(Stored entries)
....................
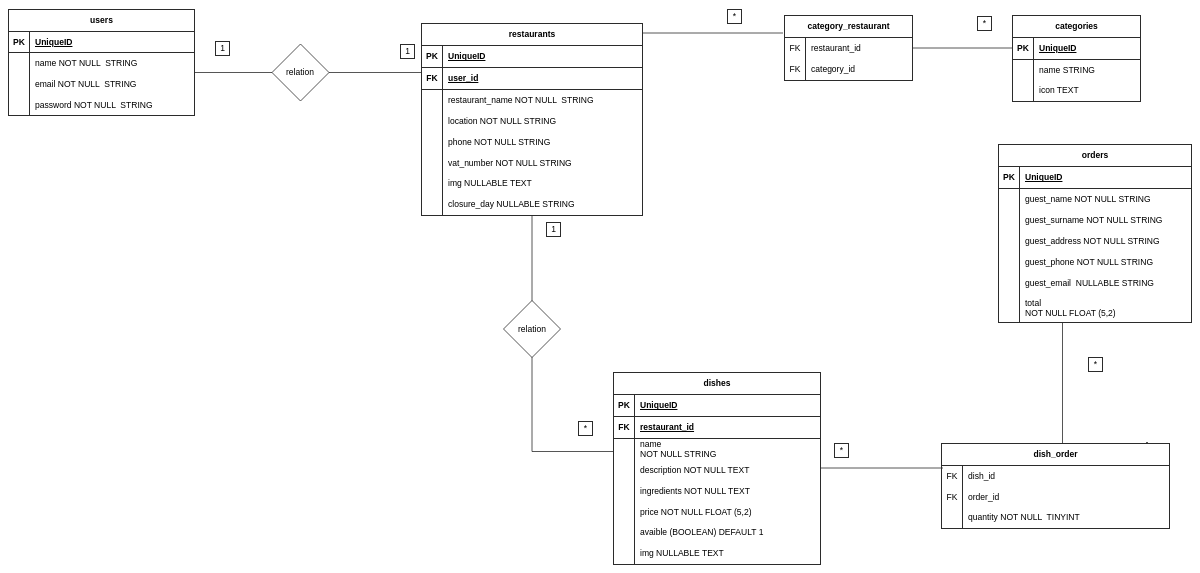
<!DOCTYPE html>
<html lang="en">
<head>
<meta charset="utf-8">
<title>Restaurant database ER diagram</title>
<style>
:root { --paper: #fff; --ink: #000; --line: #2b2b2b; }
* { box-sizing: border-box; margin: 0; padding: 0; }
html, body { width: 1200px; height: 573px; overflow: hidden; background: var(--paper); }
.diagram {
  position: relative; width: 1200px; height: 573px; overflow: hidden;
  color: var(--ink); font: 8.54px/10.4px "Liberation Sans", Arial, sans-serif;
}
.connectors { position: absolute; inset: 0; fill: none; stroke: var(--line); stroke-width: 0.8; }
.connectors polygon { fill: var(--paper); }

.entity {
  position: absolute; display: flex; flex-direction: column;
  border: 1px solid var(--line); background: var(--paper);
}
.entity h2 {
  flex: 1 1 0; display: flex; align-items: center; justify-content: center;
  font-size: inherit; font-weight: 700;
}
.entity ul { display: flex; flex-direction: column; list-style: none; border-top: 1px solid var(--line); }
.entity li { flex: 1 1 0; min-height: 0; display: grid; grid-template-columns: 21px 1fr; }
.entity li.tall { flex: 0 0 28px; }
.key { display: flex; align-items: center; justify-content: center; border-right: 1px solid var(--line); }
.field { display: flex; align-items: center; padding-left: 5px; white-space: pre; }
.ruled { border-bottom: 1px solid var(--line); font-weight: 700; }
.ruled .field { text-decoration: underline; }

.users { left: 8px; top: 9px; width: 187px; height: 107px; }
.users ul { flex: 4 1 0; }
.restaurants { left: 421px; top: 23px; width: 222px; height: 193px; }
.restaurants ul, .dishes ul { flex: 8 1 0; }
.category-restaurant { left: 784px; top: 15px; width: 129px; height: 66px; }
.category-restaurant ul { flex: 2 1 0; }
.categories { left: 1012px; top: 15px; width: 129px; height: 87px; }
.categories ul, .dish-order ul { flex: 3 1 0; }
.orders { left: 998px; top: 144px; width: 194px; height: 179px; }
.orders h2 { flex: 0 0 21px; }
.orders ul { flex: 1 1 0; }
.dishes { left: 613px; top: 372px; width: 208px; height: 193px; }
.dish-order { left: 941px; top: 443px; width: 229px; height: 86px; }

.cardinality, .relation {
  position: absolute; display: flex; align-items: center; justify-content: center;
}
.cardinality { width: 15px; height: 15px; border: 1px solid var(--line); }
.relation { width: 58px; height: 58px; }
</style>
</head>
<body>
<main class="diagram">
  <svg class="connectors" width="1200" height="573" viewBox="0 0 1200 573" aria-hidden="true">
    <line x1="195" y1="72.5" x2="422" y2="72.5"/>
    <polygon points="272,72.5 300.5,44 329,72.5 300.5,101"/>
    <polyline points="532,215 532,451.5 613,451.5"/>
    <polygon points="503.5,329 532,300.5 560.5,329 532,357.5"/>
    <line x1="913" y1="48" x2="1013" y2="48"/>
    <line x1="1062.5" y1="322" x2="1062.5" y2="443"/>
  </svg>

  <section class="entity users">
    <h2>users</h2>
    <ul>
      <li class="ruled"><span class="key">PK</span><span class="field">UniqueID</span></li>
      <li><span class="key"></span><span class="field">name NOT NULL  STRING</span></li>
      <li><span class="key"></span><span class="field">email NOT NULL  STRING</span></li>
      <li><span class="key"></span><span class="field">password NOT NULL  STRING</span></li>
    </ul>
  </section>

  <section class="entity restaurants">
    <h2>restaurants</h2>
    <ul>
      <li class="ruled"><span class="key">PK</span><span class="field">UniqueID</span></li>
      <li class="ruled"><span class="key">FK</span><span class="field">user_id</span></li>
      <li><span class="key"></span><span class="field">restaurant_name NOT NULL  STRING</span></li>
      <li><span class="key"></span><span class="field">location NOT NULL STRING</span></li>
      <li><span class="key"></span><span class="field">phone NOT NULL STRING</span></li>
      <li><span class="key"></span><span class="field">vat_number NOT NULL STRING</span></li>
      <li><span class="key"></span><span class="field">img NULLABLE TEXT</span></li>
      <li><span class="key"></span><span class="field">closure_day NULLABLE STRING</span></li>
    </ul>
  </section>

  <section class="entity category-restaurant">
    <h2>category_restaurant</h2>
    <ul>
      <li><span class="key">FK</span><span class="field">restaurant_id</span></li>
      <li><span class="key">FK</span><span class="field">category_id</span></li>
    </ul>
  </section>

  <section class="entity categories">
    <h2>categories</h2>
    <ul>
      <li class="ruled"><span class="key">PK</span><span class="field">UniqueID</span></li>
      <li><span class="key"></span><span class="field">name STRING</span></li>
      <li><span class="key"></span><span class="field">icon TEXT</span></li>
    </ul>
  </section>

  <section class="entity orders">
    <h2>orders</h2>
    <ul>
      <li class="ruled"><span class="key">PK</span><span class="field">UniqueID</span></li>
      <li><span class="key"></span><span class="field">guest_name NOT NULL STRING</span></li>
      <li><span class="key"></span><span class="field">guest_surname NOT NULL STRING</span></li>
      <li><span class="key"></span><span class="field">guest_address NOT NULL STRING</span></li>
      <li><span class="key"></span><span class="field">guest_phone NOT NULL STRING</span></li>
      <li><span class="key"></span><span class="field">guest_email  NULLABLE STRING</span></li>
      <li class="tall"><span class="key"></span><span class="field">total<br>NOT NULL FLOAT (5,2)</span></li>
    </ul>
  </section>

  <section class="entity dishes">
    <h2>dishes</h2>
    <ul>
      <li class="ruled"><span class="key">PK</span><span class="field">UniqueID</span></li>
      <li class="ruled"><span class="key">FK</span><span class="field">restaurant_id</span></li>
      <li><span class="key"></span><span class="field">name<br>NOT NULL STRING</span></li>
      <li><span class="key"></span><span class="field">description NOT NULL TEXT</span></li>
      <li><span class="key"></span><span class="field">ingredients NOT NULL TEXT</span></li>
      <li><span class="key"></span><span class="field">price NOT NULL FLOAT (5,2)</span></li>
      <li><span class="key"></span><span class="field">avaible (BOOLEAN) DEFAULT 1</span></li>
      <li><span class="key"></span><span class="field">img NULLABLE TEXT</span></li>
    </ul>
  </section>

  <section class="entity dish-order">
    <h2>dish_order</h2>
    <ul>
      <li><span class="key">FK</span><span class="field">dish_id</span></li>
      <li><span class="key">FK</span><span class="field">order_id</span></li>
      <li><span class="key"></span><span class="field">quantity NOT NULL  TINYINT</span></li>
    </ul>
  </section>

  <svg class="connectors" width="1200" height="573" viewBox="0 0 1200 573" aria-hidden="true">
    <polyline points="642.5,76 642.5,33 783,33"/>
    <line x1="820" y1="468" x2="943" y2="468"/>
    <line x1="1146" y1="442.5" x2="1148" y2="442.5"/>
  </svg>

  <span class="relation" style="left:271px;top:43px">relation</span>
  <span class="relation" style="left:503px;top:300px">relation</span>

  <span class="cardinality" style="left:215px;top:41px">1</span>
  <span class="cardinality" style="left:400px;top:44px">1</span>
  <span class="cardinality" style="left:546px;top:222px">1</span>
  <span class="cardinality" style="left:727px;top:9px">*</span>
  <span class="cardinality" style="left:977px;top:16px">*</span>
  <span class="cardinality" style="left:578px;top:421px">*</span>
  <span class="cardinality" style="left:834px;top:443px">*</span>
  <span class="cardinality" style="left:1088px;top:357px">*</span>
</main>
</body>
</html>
....................
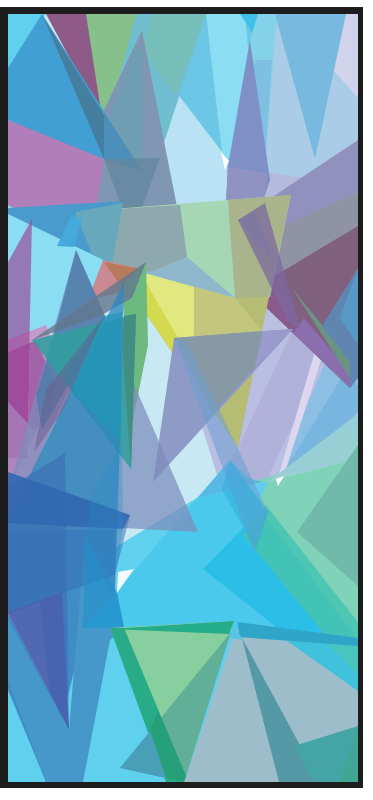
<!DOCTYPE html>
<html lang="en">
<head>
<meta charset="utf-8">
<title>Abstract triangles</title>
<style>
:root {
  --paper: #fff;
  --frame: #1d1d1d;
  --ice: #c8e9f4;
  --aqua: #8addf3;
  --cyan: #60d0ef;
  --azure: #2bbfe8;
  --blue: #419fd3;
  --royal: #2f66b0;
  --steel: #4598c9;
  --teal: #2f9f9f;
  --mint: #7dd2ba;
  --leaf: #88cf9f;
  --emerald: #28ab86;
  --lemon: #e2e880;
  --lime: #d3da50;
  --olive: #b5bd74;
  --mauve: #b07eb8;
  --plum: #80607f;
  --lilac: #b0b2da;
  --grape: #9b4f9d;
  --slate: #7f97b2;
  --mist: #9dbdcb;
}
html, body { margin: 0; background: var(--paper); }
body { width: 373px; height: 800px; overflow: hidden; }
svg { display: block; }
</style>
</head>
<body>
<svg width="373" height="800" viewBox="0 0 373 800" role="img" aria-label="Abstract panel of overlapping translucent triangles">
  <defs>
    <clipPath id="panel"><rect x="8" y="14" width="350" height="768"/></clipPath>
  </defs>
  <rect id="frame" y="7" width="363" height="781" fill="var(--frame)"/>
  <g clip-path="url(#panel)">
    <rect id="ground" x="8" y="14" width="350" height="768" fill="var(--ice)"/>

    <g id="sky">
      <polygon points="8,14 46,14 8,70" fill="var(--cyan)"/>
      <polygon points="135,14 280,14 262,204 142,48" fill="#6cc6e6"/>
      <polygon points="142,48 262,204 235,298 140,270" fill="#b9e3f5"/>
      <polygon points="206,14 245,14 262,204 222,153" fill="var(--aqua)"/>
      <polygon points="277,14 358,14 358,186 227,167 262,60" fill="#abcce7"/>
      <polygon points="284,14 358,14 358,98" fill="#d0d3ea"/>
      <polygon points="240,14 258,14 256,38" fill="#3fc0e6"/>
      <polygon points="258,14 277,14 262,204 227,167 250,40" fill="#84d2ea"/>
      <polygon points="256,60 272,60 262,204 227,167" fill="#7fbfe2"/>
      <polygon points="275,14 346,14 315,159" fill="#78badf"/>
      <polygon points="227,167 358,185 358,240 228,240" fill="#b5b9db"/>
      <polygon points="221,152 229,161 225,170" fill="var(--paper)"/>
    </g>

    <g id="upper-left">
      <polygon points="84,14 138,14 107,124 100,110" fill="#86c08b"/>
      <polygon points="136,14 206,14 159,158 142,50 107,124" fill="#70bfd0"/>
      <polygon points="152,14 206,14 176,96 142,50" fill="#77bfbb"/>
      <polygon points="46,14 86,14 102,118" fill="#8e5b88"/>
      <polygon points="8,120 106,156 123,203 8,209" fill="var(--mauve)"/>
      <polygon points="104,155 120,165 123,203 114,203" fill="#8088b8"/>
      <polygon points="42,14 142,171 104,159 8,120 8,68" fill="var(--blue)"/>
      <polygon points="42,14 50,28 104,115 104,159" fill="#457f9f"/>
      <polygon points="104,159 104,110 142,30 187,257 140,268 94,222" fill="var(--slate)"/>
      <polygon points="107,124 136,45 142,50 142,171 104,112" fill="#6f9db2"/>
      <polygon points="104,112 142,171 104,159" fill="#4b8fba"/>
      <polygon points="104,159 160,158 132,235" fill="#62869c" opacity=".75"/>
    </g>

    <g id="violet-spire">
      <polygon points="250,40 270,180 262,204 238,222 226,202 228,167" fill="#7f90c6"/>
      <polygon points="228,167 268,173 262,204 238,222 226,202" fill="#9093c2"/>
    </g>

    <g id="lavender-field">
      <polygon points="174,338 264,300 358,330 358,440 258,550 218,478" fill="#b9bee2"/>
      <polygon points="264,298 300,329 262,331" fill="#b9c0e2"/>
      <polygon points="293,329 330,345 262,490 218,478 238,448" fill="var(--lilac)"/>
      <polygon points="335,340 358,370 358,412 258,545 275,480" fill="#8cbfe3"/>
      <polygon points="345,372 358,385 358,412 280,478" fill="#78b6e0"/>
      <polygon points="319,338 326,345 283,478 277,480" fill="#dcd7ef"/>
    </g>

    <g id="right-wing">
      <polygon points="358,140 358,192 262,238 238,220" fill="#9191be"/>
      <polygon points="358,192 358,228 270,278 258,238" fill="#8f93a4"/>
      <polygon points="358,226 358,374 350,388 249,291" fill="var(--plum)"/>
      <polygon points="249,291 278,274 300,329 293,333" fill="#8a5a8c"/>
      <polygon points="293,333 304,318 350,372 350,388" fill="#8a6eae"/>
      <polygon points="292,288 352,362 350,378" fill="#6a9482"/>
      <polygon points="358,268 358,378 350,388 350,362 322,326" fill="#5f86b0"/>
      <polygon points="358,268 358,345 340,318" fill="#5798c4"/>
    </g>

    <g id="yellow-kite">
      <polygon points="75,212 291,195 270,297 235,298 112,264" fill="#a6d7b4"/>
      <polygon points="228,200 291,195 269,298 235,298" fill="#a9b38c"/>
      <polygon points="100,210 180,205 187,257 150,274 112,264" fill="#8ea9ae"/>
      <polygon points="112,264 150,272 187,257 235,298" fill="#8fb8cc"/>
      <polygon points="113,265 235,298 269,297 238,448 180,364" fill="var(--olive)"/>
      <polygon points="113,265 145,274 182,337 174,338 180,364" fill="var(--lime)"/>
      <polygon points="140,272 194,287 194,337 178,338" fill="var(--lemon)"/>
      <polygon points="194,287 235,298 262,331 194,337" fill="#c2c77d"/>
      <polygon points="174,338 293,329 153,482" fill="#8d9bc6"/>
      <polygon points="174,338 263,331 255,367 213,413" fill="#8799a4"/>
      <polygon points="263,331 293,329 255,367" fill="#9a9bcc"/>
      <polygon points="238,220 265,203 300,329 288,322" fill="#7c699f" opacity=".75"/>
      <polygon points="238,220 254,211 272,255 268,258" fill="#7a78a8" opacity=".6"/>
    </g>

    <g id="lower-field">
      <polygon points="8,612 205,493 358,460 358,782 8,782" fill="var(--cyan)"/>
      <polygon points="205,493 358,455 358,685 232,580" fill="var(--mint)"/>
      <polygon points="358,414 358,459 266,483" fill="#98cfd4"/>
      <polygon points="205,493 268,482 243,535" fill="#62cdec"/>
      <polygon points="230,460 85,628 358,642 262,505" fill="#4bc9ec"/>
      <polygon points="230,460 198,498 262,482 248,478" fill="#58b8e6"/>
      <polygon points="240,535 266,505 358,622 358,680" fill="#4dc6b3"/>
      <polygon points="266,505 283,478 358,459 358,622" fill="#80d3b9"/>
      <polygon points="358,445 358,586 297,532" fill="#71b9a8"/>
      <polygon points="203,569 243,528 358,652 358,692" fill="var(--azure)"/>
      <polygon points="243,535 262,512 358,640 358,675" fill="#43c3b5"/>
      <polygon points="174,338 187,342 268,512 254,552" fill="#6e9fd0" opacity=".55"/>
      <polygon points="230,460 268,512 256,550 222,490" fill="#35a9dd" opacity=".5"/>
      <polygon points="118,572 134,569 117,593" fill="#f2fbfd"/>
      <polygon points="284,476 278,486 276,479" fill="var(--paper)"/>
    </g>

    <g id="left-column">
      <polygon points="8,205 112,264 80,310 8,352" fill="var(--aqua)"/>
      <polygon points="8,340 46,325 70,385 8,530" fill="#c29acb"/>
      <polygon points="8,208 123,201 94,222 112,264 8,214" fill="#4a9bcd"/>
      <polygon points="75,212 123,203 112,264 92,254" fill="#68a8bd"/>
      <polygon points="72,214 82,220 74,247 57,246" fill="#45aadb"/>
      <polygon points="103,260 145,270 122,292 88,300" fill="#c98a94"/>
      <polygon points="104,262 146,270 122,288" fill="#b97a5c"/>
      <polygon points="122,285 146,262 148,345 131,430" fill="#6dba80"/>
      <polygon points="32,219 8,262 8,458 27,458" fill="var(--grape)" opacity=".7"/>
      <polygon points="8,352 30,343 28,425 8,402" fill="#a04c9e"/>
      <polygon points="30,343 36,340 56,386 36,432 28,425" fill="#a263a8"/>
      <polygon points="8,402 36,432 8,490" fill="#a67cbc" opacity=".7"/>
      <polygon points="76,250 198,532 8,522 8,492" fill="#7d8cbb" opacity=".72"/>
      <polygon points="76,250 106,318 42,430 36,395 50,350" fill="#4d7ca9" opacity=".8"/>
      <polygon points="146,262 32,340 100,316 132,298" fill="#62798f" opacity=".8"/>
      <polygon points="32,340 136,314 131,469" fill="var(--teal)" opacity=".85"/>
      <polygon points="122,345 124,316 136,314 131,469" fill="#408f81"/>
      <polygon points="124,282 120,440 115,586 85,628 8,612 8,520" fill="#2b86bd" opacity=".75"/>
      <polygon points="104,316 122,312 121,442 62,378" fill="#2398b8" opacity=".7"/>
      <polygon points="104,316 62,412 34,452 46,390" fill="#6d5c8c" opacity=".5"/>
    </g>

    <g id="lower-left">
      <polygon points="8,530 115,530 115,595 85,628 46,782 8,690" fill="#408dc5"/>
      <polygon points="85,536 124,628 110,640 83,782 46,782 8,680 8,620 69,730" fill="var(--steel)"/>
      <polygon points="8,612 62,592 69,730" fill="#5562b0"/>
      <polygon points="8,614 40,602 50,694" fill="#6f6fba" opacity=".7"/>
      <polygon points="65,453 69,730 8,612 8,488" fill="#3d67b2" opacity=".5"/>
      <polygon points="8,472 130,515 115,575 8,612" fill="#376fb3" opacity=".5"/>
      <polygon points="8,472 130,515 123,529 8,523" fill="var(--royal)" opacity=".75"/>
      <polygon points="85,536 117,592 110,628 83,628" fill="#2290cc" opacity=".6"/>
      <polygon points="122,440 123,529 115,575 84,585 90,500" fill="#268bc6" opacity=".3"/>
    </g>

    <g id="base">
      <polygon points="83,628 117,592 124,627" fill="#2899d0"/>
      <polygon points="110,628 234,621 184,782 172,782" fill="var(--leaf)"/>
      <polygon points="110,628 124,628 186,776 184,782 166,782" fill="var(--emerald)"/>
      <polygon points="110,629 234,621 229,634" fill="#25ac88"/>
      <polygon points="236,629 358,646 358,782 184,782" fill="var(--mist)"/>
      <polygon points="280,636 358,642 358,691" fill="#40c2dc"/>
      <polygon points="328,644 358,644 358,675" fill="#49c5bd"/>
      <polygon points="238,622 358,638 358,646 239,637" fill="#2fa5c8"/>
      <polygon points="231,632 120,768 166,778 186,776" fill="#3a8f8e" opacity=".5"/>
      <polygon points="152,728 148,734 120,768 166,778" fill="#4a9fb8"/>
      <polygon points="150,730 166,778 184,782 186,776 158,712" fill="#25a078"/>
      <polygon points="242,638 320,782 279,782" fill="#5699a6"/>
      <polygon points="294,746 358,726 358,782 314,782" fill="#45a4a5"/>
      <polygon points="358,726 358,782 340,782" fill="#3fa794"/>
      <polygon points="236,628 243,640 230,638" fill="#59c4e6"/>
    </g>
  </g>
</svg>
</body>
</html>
....................
- Exercise goal:
Look through the entries for the string "mist". Every line that has it belongs in the answer.

- Finished task:
  --mist: #9dbdcb;
      <polygon points="236,629 358,646 358,782 184,782" fill="var(--mist)"/>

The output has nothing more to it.